“Lori Anderson and Allison Kent, ISA’s president/CEO and director of workforce development, respectively, brought NAM’s program over to the sign industry,” Mattatall says. “They helped sign companies see the benefit of it and they continue to offer a great deal of assistance to firms that wish to participate.”
For the first two years of ISA’s program, 2013 and 2014, Mattatall Signs was the only Canadian company to participate. Since then, however, others have joined in across the country, including Colortec Creative Print Solutions in Burnaby, B.C., Advantage Signs in Fort Saskatchewan, Alta., Sleek Advertising in Regina, Pride Signs in Cambridge, Ont., Twilight Signs and Neon in Caledon, Ont., Les Enseignes Amtech in Joliette, Que., Enseignes Plus in Châteauguay, Que., and Hansen Signs in Moncton, N.B.

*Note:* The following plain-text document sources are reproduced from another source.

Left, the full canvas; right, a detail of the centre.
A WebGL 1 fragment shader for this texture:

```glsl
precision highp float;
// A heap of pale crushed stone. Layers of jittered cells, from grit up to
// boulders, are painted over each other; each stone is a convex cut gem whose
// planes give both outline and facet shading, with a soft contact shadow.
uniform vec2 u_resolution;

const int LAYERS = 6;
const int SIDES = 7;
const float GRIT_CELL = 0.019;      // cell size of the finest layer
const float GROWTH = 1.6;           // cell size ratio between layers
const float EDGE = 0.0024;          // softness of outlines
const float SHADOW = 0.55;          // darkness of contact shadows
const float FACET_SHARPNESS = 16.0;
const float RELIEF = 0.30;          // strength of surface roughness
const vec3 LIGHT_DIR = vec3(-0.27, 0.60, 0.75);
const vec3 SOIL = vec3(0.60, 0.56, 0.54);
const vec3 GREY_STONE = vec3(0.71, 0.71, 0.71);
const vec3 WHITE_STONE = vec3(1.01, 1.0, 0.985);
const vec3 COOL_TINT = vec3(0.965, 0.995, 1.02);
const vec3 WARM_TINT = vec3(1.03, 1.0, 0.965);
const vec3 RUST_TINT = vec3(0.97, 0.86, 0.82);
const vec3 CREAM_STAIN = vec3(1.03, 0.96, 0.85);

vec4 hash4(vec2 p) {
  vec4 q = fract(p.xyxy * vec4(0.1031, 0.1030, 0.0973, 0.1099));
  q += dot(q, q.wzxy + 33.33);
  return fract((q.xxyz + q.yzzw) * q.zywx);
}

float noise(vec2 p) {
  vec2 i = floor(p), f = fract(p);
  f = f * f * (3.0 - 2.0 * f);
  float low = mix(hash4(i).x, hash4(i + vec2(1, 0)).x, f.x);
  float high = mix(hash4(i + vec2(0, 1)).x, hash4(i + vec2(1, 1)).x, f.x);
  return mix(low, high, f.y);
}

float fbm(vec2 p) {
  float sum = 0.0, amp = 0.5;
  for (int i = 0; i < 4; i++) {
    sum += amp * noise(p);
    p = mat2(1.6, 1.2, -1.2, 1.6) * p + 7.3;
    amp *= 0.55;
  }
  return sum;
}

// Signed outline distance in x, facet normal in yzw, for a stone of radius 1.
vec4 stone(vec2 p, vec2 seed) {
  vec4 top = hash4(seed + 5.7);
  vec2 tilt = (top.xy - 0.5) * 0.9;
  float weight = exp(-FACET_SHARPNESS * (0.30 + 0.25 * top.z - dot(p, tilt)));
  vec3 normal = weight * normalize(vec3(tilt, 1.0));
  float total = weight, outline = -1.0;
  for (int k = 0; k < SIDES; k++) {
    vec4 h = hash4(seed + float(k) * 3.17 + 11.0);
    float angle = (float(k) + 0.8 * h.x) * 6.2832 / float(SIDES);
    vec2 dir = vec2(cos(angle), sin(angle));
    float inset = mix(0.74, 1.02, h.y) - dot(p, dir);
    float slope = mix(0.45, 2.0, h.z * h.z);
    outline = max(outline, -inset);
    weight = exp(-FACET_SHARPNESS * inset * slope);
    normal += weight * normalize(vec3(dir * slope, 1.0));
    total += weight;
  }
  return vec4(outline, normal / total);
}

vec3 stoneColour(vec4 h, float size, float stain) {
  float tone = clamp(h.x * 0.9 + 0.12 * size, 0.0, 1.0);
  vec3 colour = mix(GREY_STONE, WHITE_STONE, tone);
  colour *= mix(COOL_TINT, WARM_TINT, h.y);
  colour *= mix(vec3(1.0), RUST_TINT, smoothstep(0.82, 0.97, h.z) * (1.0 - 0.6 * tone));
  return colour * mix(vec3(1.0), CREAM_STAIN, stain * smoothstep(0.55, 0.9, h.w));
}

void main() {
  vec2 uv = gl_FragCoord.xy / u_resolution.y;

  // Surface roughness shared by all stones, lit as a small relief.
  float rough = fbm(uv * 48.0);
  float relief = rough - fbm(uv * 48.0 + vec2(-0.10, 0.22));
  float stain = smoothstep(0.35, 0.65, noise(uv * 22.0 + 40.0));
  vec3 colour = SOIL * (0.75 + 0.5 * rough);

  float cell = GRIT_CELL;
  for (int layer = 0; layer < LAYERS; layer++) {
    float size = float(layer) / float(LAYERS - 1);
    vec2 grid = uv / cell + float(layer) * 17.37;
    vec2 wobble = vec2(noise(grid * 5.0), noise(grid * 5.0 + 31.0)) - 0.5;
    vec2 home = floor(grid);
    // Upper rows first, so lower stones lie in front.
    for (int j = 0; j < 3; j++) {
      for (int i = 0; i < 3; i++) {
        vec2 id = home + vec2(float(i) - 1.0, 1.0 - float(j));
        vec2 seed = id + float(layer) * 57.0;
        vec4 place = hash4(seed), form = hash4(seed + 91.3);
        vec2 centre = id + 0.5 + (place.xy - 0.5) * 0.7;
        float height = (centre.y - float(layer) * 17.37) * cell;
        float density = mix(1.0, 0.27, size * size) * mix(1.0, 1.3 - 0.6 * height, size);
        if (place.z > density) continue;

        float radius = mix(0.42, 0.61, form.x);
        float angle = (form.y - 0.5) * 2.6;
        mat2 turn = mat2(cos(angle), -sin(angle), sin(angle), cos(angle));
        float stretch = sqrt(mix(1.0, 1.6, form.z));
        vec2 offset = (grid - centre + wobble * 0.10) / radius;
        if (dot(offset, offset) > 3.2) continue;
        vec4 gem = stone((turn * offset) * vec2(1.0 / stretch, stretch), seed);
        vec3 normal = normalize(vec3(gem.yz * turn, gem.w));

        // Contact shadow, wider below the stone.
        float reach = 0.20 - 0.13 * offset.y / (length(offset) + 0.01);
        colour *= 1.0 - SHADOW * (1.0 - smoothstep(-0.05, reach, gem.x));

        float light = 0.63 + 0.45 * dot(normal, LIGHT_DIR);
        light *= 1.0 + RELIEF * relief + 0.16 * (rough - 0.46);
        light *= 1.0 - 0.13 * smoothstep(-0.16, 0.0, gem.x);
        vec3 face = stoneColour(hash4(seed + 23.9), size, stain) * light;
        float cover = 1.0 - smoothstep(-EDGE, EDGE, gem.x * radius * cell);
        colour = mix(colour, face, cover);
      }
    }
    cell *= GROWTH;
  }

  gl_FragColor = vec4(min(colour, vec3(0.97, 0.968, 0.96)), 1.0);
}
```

“It’s a chance to show kids all of the cool tools we get to use,” says Mattatall. “Within the sign industry, everything’s custom-made, not mass-manufactured. We get to pull a lot of very different trades together. In this sense, making a sign is a bit like building a house.”
He hopes the trend that has been started with Sign Manufacturing Day will continue to spread across the industry, as the fostering of tomorrow’s signmakers has become a major challenge.
“There has been phenomenal growth in education at the annual ISA Expo,” he says. “ISA also has skills assessment and validation badge programs that help give employers confidence in competently trained employees. People today are looking for these smaller snippets of training, not a four-year college degree in signmaking.”
Mattatall Signs, for its part, has long engaged with local high schools and community colleges, offering tours for students throughout the year, not just on Sign Manufacturing Day.
“New employees could come from anywhere,” says Mattatall. “Ensuring you’re well-staffed for the future requires multi-year investments in training and hiring. In this part of the country, for example, we lost a lot of young, talented and well-trained people to the oil industry boom in Alberta. Some of them are starting to return home now, as jobs are shifting back east.”
To avoid becoming too dependent on the ebbs and tides of the local labour pool, Mattatall Signs focuses on both external and internal training programs. In particular, cross-training—where production employees are taught how to perform more than one job function—has helped lead to better use of resources and boosted the employees’ enthusiasm and morale, which pays off in terms of retaining them for a longer tenure.
“Our average production or service employee has been in our employ for well over 10 years,” says Matatall.